Despite innovations, lackluster demand for gaming machines persists.
There are two major objectives for a gaming manufacturer: Build a gaming machine to grab the attention of a gambler and get them to play, and keep the player at the gaming machine as long as possible.
At this year's Global Gaming Expo (G2E), we were able to see how the three major U.S. slot machine makers will try to execute the above two objectives. WMS Industries ( (WMS)), Bally Technologies ( (BYI)), and International Gaming Technologies ( (IGT)) rolled out many new gaming titles, gaming themes, and machine aesthetics at G2E in an effort to push as many units as possible out to gaming operators. With a slowing replacement cycle and moderate new casino floor-space growth, the importance of operational execution, including the optimal development, manufacturing, and selling of gaming machines, has increased immensely for the industry.
Novel Controllers Headlined Hardware Developments
The gaming machines that were on display from the three major gaming manufacturers at the 2011 G2E conference showed several attempts at building in greater player engagement and ultimately yield per machine. Perhaps the most noticeable were additions to the way a player uses a gaming machine's controls. This dynamic was best demonstrated by IGT, which released a joystick controller for some of its machines. The joystick allows the player to move an object around on the screen very easily and mimics the older arcade video game machines of decades past. The game that best demonstrated the effectiveness of IGT's joystick controller was "Centipede." This game's bonus round is the actual vintage video arcade Centipede game from Atari, which adds an element of nostalgia and novelty to the box for certain demographics. More importantly, the controller adds an element of connectivity and control over the game, which allows the player to believe that chance alone will not dictate if they win or lose.
Customizable Games Headlined Software Developments
Keeping a player engaged and at their seat is not only an objective of pleasing hardware, but more importantly, the gameplay or math of a game. Gaming innovation and math has been a hallmark of the three major gaming manufacturers and is one way machines from WMS, Bally's, and IGT yield more than most others. At this year's G2E, we saw a plethora of innovative games from multiple play lines to payouts that depend on the outcome of choices made previously by the player. The common theme that ran throughout the showcased software developments at G2E was greater player game customization.
The ability to build customized aspects into a particular game is a dynamic we believe could help drive greater player engagement and ultimately yield, if executed properly.
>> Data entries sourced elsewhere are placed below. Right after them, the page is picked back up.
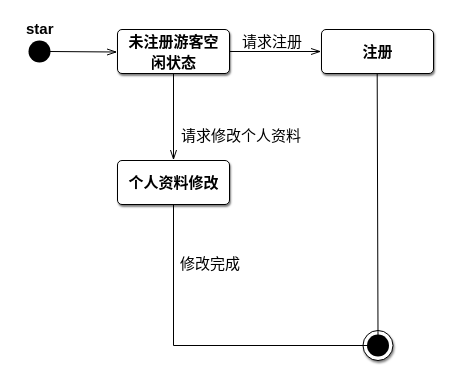
<!DOCTYPE html>
<html lang="zh-CN">
<head>
<meta charset="utf-8">
<title>游客状态图</title>
<style>
:root {
  --ink: #000;
  --paper: #fff;
  --shadow: rgba(0, 0, 0, .5);
}
* { box-sizing: border-box; margin: 0; }
html, body { width: 454px; height: 382px; overflow: hidden; background: var(--paper); }
.diagram {
  position: relative;
  width: 454px;
  height: 382px;
  color: var(--ink);
  font: 15px/21px "Liberation Sans", "Noto Sans CJK SC", sans-serif;
}
.connectors { position: absolute; inset: 0; fill: none; stroke: var(--ink); }
.dot { fill: var(--ink); stroke: none; }
.ring { fill: var(--paper); filter: drop-shadow(1px 2px 1px var(--shadow)); }
.state {
  position: absolute;
  display: flex;
  align-items: center;
  justify-content: center;
  width: 113px;
  height: 45px;
  border: 1px solid var(--ink);
  border-radius: 5px;
  background: var(--paper);
  box-shadow: 1px 2px 2px var(--shadow);
  font-weight: 700;
  text-align: center;
  white-space: nowrap;
}
.idle { left: 117px; top: 29px; }
.register { left: 321px; top: 29px; }
.edit { left: 117px; top: 160px; }
.label { position: absolute; white-space: nowrap; }
.start-label { left: 26px; top: 18px; font-weight: 700; }
.register-label { left: 242px; top: 31px; }
.edit-label { left: 181px; top: 125px; }
.done-label { left: 180px; top: 253px; }
</style>
</head>
<body>
<main class="diagram">
  <svg class="connectors" width="454" height="382" viewBox="0 0 454 382" aria-hidden="true">
    <defs>
      <path id="arrowhead" d="M-9 -3 L0 0 L-9 3"/>
    </defs>
    <circle class="dot" cx="39.5" cy="51.5" r="11"/>
    <path d="M50 51.5 L116 52"/>
    <use href="#arrowhead" x="116" y="52"/>
    <path d="M230 51.5 H320"/>
    <use href="#arrowhead" x="320" y="51.5"/>
    <path d="M173.5 74 V159"/>
    <use href="#arrowhead" transform="translate(173.5 159) rotate(90)"/>
    <circle class="ring" cx="378" cy="345.5" r="15"/>
    <path d="M173.5 205 V345.5 H368"/>
    <path d="M377.2 74 L378 335"/>
    <circle class="dot" cx="378" cy="345.5" r="11"/>
  </svg>

  <span class="label start-label">star</span>
  <div class="state idle"><span>未注册游客空<br>闲状态</span></div>
  <span class="label register-label">请求注册</span>
  <div class="state register">注册</div>
  <span class="label edit-label">请求修改个人资料</span>
  <div class="state edit">个人资料修改</div>
  <span class="label done-label">修改完成</span>
</main>
</body>
</html>
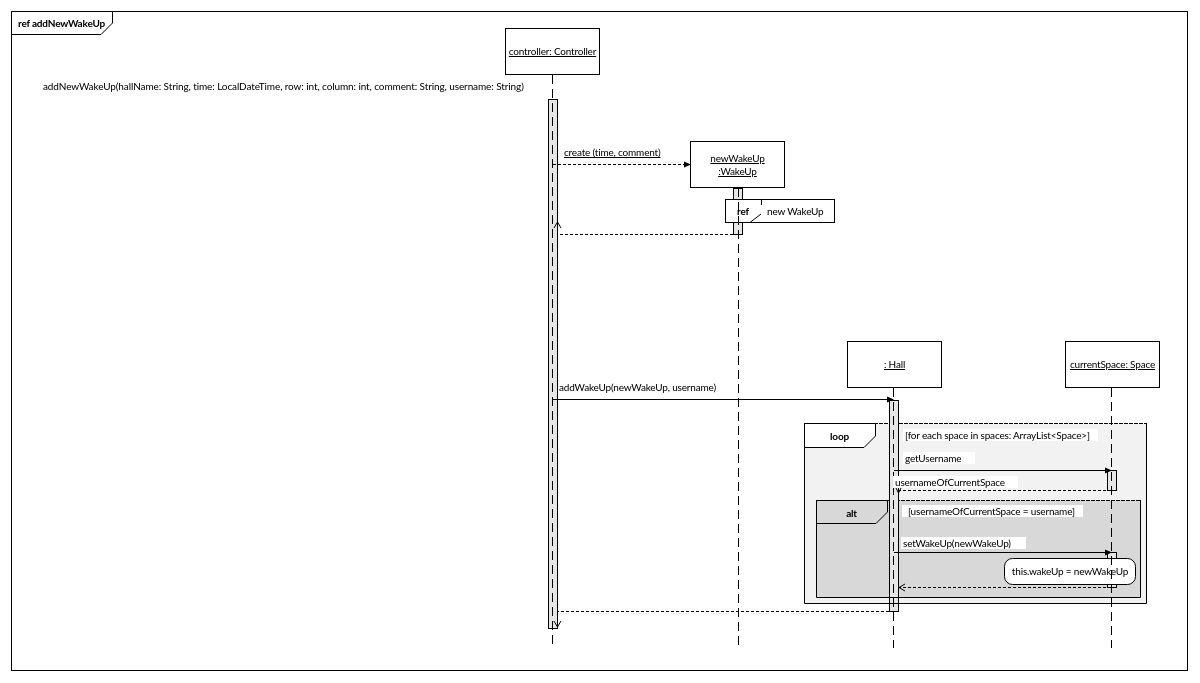
<!DOCTYPE html>
<html lang="en">
<head>
<meta charset="utf-8">
<title>addNewWakeUp sequence diagram</title>
<style>
:root {
  --paper: #fff;
  --ink: #000;
  --bar: #e6e6e6;
  --loop: #f2f2f2;
  --alt: #d8d8d8;
}
* { box-sizing: border-box; }
body { margin: 0; background: var(--paper); }
.diagram {
  position: relative;
  width: 1200px;
  height: 683px;
  overflow: hidden;
  background: var(--paper);
  color: var(--ink);
  font: 10px/12px Lato, "Open Sans", sans-serif;
  letter-spacing: -0.18px;
}
.lines { position: absolute; inset: 0; }
.shape { stroke: var(--ink); fill: var(--paper); }
.bar { stroke: var(--ink); fill: var(--bar); }
.loop { fill: var(--loop); }
.alt { fill: var(--alt); }
.lifeline { stroke: var(--ink); stroke-dasharray: 9 5; }
.call { stroke: var(--ink); }
.reply { stroke: var(--ink); stroke-dasharray: 3 2; }
.open { stroke: var(--ink); fill: none; }
.participant {
  position: absolute;
  width: 95px;
  height: 47px;
  display: flex;
  align-items: center;
  justify-content: center;
  border: 1px solid var(--ink);
  background: var(--paper);
  text-align: center;
  text-decoration: underline;
  line-height: 13px;
  white-space: nowrap;
}
.label { position: absolute; white-space: nowrap; height: 12px; }
.signature { letter-spacing: -0.1px; }
.masked { background: var(--paper); padding-left: 2px; }
.static { text-decoration: underline; }
.tag { font-weight: 700; }
.centred { text-align: center; }
</style>
</head>
<body>
<main class="diagram">
  <svg class="lines" width="1200" height="683" viewBox="0 0 1200 683" aria-hidden="true">
    <defs>
      <path id="arrowhead" d="M0 0L-7 -3V3Z"/>
    </defs>

    <g id="frame">
      <rect class="shape" x="11.5" y="11.5" width="1176" height="659"/>
      <path class="shape" d="M11.5 11.5H112.5V23L101 34.5H11.5Z"/>
    </g>

    <g id="fragments">
      <rect class="loop" x="804.5" y="423.5" width="342" height="180"/>
      <path class="open" d="M804.5 423V603.5H1146.5V423"/>
      <path class="open" d="M804 423.5H1147" stroke-dasharray="4 1"/>
      <path class="shape" d="M804.5 423.5H875.5V436L864 447.5H804.5Z"/>
      <rect class="alt" x="816.5" y="500.5" width="324" height="97"/>
      <path class="open" d="M816.5 500V597.5H1140.5V500"/>
      <path class="open" d="M816 500.5H1141" stroke-dasharray="4 1"/>
      <path class="open alt" d="M816.5 500.5H887.5V512L876 523.5H816.5Z"/>
    </g>

    <g id="activations">
      <rect class="bar" x="548.5" y="99.5" width="9" height="529"/>
      <rect class="bar" x="733.5" y="188.5" width="9" height="46"/>
      <rect class="bar" x="889.5" y="400.5" width="9" height="211"/>
      <path class="open" d="M889 597.5H899M889 603.5H899"/>
      <rect class="bar" x="1107.5" y="470.5" width="9" height="20"/>
      <rect class="bar" x="1107.5" y="552.5" width="9" height="35"/>
    </g>

    <g id="references">
      <rect class="shape" x="725.5" y="199.5" width="109" height="23"/>
      <path class="open" d="M761.5 200V205M761 214L750 222.5"/>
      <rect class="shape" x="1004.5" y="558.5" width="131" height="26" rx="8"/>
    </g>

    <g id="lifelines">
      <path class="lifeline" d="M552.5 75V648"/>
      <path class="lifeline" d="M738.5 188V648"/>
      <path class="lifeline" d="M893.5 388V648"/>
      <path class="lifeline" d="M1111.5 388V648"/>
    </g>

    <g id="messages">
      <path class="reply" d="M553 164.5H684"/>
      <use href="#arrowhead" x="691" y="164.5"/>
      <path class="reply" d="M738 234.5H558"/>
      <path class="open" d="M554 228L557.5 222L561 228M557.5 222V234"/>
      <path class="call" d="M553 399.5H888"/>
      <use href="#arrowhead" x="894" y="399.5"/>
      <path class="call" d="M894 470.5H1106"/>
      <use href="#arrowhead" x="1112" y="470.5"/>
      <path class="reply" d="M1111 490.5H899"/>
      <path class="open" d="M896 488L898.5 493L901 488"/>
      <path class="call" d="M894 552.5H1106"/>
      <use href="#arrowhead" x="1112" y="552.5"/>
      <path class="reply" d="M1116 587.5H899"/>
      <path class="open" d="M905 584L899 587.5L905 591"/>
      <path class="reply" d="M894 611.5H558"/>
      <path class="open" d="M554 621L557.5 627L561 621M557.5 611V627"/>
    </g>
  </svg>

  <div class="participant" style="left:505px;top:28px">controller: Controller</div>
  <div class="participant" style="left:690px;top:141px">newWakeUp<br>:WakeUp</div>
  <div class="participant" style="left:847px;top:341px">: Hall</div>
  <div class="participant" style="left:1065px;top:341px">currentSpace: Space</div>

  <div class="label tag" style="left:18px;top:17px">ref addNewWakeUp</div>
  <div class="label signature" style="left:43px;top:80px">addNewWakeUp(hallName: String, time: LocalDateTime, row: int, column: int, comment: String, username: String)</div>
  <div class="label static" style="left:564px;top:146px">create (time, comment)</div>
  <div class="label tag" style="left:737px;top:205px">ref</div>
  <div class="label" style="left:767px;top:205px">new WakeUp</div>
  <div class="label" style="left:559px;top:381px">addWakeUp(newWakeUp, username)</div>

  <div class="label tag centred" style="left:804px;top:430px;width:71px">loop</div>
  <div class="label masked" style="left:903px;top:429px;width:195px">[for each space in spaces: ArrayList&lt;Space&gt;]</div>
  <div class="label masked" style="left:903px;top:452px;width:72px">getUsername</div>
  <div class="label masked" style="left:893px;top:476px;width:125px">usernameOfCurrentSpace</div>

  <div class="label tag centred" style="left:816px;top:507px;width:71px">alt</div>
  <div class="label masked" style="left:902px;top:505px;width:181px;padding-left:6px">[usernameOfCurrentSpace = username]</div>
  <div class="label masked" style="left:901px;top:537px;width:125px">setWakeUp(newWakeUp)</div>
  <div class="label centred" style="left:1004px;top:565px;width:132px">this.wakeUp = newWakeUp</div>
</main>
</body>
</html>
Allowing a player to control the volatility, or the payout profile of a machine, is a variable that was highlighted by the major gaming suppliers. In many new games, the player has the opportunity to choose between more wins per play at a lower payout ratio or less wins per play at a higher payout ratio. This customization will allow a particular game and its math to appeal to a wider swath of gambling patrons. It will also keep many players in their seats for longer durations, as they are psychologically more drawn into the game either through winning more often or knowing they could win a large payout, in our opinion.
Despite Impressive Gaming Innovation, Gaming Machine Demand Will Remain Lackluster
Even with the plethora of cabinet innovations, themes, and gameplay developments the gaming machine manufacturers have rolled out over the past several years, demand for their products has remained at a subpar level. The stagnant growth in discretionary consumer spending, the changing composition of casino revenue streams, and the high leverage of many gaming operators may leave the industry fighting over very little in terms of industrywide growth. Accordingly, the ability to produce a high yielding lineup of products will be even more critical than ever for the gaming manufacturers. While we were impressed with different aspects of each major player's product exhibitions, we saw no game-changer that could give one an extra leg up over the others.
Vishnu Lekraj does not own (actual or beneficial) shares in any of the securities mentioned above. Find out about Morningstar’s editorial policies.